===== MATERIAL TO PROCESS =====

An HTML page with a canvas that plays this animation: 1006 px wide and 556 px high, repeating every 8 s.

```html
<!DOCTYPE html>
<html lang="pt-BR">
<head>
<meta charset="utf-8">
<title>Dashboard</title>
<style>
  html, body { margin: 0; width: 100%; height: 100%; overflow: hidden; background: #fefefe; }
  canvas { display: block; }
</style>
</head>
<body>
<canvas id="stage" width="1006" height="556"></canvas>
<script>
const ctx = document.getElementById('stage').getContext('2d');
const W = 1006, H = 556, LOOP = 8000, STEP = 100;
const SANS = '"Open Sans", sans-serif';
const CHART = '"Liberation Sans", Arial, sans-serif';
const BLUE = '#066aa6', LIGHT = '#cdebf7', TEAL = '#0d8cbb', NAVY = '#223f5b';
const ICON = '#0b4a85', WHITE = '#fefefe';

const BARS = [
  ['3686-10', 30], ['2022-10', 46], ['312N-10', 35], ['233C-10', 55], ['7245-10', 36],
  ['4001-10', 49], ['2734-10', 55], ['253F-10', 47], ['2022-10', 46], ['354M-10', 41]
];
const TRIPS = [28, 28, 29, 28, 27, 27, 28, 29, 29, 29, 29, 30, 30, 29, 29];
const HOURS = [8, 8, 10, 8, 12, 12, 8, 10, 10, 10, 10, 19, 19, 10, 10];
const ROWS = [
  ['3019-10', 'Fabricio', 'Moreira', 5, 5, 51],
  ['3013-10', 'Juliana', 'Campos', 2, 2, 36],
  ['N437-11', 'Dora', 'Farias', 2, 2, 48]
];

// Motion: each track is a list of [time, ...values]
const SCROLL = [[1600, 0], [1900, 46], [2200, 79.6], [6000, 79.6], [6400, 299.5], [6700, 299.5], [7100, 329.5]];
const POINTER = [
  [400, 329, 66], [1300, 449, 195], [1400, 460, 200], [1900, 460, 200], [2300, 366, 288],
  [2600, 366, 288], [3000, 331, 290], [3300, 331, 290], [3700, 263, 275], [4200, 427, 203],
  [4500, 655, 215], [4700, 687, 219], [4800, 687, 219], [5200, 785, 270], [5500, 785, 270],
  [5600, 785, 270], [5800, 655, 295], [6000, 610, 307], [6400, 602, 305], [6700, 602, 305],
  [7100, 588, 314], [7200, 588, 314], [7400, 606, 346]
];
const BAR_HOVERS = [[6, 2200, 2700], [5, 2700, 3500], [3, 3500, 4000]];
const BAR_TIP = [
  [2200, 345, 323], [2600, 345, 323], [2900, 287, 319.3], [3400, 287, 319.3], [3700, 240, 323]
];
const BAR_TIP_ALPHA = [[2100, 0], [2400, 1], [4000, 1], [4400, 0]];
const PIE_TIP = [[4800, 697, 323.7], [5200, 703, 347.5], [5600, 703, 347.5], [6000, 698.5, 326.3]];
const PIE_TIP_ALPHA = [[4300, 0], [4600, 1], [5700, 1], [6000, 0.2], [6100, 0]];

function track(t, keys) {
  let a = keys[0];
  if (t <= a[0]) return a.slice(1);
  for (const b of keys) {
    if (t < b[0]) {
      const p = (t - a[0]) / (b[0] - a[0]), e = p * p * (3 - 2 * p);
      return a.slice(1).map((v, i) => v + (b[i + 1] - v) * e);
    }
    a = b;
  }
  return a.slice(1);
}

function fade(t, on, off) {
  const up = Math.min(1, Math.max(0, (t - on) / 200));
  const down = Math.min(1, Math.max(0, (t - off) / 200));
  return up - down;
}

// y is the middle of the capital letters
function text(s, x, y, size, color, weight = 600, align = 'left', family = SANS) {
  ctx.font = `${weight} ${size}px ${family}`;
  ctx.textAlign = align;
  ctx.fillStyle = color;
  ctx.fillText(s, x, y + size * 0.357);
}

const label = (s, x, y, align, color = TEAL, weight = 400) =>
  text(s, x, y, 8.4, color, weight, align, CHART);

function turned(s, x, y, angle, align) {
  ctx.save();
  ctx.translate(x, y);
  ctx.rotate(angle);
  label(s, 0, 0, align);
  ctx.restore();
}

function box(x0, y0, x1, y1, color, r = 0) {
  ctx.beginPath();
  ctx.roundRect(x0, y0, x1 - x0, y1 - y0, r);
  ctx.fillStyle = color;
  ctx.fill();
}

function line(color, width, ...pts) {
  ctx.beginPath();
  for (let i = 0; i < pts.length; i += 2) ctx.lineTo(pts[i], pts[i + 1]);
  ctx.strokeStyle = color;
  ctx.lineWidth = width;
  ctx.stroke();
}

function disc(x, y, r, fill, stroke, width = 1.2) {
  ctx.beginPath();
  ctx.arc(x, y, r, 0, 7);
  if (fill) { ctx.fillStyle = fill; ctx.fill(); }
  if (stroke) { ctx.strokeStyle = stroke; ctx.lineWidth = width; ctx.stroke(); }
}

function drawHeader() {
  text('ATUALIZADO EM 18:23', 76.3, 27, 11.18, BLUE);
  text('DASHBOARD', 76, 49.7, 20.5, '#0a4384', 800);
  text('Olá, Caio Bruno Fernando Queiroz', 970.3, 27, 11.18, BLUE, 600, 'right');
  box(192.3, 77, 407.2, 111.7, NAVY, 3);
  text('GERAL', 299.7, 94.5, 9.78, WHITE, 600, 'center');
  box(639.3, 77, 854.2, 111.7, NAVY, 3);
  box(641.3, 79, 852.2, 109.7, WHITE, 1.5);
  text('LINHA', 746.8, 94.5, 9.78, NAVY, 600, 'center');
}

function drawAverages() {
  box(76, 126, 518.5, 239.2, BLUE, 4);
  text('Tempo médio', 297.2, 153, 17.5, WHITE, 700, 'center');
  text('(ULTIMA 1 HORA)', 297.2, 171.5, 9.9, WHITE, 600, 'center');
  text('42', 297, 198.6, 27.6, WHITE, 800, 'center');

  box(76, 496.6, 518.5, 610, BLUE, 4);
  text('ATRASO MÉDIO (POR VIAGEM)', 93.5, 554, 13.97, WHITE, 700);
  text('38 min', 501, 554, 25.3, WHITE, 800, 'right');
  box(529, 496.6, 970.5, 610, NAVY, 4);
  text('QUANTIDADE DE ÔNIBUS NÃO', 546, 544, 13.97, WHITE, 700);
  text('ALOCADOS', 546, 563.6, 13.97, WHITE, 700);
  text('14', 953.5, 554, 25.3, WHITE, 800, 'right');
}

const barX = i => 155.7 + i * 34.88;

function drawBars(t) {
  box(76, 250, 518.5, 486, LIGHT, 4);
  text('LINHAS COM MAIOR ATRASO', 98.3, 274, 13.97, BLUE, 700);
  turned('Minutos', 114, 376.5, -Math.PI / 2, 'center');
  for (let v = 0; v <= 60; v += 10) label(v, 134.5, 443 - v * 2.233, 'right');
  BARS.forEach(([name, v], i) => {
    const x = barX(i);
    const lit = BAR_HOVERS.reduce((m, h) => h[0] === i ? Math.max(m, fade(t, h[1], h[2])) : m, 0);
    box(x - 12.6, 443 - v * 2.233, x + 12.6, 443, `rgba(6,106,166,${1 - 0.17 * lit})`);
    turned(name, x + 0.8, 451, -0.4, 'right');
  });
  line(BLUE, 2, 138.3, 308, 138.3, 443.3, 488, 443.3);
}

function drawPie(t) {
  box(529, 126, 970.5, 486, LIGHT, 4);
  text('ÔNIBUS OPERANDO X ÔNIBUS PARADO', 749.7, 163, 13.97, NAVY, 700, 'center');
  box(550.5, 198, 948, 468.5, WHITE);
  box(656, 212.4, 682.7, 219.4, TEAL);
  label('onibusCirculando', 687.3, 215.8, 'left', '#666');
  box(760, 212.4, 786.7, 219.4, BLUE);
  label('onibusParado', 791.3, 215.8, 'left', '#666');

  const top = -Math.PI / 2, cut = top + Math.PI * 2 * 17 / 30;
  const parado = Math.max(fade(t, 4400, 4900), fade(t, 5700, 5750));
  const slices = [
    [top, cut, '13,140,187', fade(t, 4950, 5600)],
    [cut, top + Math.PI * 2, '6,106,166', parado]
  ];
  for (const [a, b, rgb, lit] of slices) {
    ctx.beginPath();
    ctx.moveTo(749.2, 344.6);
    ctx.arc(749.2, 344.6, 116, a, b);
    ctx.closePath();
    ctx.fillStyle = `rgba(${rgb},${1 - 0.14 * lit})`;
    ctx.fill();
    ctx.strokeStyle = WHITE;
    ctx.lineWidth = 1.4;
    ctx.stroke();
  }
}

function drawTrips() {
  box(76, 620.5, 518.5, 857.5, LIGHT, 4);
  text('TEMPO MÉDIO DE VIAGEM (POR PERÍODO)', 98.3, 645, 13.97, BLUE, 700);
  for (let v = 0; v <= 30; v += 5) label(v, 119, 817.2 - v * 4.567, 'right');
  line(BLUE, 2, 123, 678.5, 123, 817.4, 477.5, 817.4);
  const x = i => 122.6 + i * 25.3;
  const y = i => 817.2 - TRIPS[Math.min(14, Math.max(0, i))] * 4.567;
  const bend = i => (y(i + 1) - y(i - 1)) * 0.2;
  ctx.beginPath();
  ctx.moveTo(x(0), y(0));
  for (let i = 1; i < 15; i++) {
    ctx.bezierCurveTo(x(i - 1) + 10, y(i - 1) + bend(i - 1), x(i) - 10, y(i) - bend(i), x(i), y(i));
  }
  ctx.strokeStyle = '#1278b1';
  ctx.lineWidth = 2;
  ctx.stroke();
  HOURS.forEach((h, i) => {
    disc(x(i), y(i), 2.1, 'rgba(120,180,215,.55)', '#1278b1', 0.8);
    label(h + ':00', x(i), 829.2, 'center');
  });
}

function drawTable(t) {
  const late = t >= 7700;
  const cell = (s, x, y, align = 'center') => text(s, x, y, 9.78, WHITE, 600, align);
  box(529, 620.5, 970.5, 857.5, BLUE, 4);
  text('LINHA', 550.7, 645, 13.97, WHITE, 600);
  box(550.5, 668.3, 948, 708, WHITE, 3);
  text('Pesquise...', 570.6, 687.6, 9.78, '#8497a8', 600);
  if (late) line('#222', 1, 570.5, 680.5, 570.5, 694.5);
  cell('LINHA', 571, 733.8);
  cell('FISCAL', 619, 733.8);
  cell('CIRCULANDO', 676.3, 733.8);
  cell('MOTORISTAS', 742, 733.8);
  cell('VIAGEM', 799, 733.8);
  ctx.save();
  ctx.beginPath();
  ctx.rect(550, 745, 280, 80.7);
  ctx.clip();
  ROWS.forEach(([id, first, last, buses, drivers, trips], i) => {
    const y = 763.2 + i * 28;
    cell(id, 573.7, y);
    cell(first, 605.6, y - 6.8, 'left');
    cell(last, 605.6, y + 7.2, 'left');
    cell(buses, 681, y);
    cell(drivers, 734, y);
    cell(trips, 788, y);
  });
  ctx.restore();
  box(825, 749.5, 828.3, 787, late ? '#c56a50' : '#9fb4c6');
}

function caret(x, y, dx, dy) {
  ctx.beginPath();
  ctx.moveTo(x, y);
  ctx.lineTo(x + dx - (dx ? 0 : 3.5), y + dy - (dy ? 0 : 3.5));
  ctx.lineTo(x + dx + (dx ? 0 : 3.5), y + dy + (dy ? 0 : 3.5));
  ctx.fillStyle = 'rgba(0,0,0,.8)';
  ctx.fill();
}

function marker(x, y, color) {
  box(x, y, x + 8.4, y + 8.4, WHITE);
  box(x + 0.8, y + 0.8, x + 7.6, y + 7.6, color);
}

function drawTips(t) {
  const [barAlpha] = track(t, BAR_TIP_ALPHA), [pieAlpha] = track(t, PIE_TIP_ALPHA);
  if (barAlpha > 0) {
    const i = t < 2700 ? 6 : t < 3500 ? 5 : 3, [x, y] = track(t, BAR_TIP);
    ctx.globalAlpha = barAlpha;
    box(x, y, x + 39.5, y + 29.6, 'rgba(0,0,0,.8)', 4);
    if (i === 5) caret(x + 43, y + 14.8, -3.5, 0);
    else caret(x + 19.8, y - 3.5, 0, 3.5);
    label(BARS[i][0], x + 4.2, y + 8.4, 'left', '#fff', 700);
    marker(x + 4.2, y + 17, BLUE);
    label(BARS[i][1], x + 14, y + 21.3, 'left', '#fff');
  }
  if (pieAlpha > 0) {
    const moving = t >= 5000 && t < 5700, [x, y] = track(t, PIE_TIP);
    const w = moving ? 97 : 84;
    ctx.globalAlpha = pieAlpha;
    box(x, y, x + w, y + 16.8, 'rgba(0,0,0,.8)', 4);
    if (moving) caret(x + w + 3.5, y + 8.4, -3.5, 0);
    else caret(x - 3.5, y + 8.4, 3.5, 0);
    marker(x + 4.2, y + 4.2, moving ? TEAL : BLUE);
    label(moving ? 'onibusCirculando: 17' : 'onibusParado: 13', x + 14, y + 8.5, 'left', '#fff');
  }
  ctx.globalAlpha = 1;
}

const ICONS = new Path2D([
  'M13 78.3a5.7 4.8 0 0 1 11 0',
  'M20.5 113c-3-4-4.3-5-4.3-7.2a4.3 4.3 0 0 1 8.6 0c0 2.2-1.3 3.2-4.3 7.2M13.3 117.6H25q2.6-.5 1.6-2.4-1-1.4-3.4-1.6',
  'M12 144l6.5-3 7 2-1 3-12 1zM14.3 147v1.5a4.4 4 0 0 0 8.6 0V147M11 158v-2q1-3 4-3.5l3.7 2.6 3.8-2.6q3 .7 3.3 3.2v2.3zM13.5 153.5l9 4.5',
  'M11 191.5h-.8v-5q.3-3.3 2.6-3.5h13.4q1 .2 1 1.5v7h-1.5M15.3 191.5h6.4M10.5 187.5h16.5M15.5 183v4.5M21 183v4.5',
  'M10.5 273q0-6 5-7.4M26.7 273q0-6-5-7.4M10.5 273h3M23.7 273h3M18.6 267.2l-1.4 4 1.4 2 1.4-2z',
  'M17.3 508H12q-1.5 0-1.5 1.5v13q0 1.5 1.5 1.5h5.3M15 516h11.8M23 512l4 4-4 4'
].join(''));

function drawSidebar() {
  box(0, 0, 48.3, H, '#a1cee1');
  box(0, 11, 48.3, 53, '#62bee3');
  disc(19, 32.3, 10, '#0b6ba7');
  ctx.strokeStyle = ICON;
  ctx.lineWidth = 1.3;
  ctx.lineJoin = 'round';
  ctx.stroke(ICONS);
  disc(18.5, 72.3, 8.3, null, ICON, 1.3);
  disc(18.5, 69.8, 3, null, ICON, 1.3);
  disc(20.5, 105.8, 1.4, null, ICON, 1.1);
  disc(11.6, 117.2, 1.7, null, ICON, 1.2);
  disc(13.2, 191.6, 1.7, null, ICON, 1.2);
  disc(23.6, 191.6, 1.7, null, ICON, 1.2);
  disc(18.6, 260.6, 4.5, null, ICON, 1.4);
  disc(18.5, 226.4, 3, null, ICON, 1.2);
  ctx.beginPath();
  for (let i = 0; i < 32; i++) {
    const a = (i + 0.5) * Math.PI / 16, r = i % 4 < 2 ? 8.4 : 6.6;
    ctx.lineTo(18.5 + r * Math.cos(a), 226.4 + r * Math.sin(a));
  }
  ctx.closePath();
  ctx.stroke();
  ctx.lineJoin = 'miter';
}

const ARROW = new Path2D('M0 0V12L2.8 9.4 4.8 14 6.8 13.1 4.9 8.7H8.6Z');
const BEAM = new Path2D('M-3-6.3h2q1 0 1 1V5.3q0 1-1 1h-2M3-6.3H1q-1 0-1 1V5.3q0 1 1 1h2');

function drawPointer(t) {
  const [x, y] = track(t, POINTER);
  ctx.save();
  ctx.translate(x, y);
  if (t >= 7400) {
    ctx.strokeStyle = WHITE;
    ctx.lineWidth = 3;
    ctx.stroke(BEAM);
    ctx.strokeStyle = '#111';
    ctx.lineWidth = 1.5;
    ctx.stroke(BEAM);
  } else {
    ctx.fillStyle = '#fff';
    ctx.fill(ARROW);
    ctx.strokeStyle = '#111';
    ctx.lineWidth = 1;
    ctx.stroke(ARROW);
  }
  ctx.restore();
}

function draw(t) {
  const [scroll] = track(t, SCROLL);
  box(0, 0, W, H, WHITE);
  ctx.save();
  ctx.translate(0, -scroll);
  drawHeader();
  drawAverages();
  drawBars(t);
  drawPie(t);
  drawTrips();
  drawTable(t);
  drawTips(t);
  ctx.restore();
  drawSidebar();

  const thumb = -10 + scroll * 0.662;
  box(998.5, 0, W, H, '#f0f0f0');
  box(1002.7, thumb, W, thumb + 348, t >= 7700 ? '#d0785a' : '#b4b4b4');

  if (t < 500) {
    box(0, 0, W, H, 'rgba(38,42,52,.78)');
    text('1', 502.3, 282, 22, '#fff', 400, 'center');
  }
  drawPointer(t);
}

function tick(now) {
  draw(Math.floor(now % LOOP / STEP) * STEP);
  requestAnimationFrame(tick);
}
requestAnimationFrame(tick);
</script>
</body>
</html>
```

=====

- EXERCISE REQUIREMENTS: Go line by line through the records and copy those that contain the word "forEach".

- WORKED SOLUTION:
  BARS.forEach(([name, v], i) => {
  HOURS.forEach((h, i) => {
  ROWS.forEach(([id, first, last, buses, drivers, trips], i) => {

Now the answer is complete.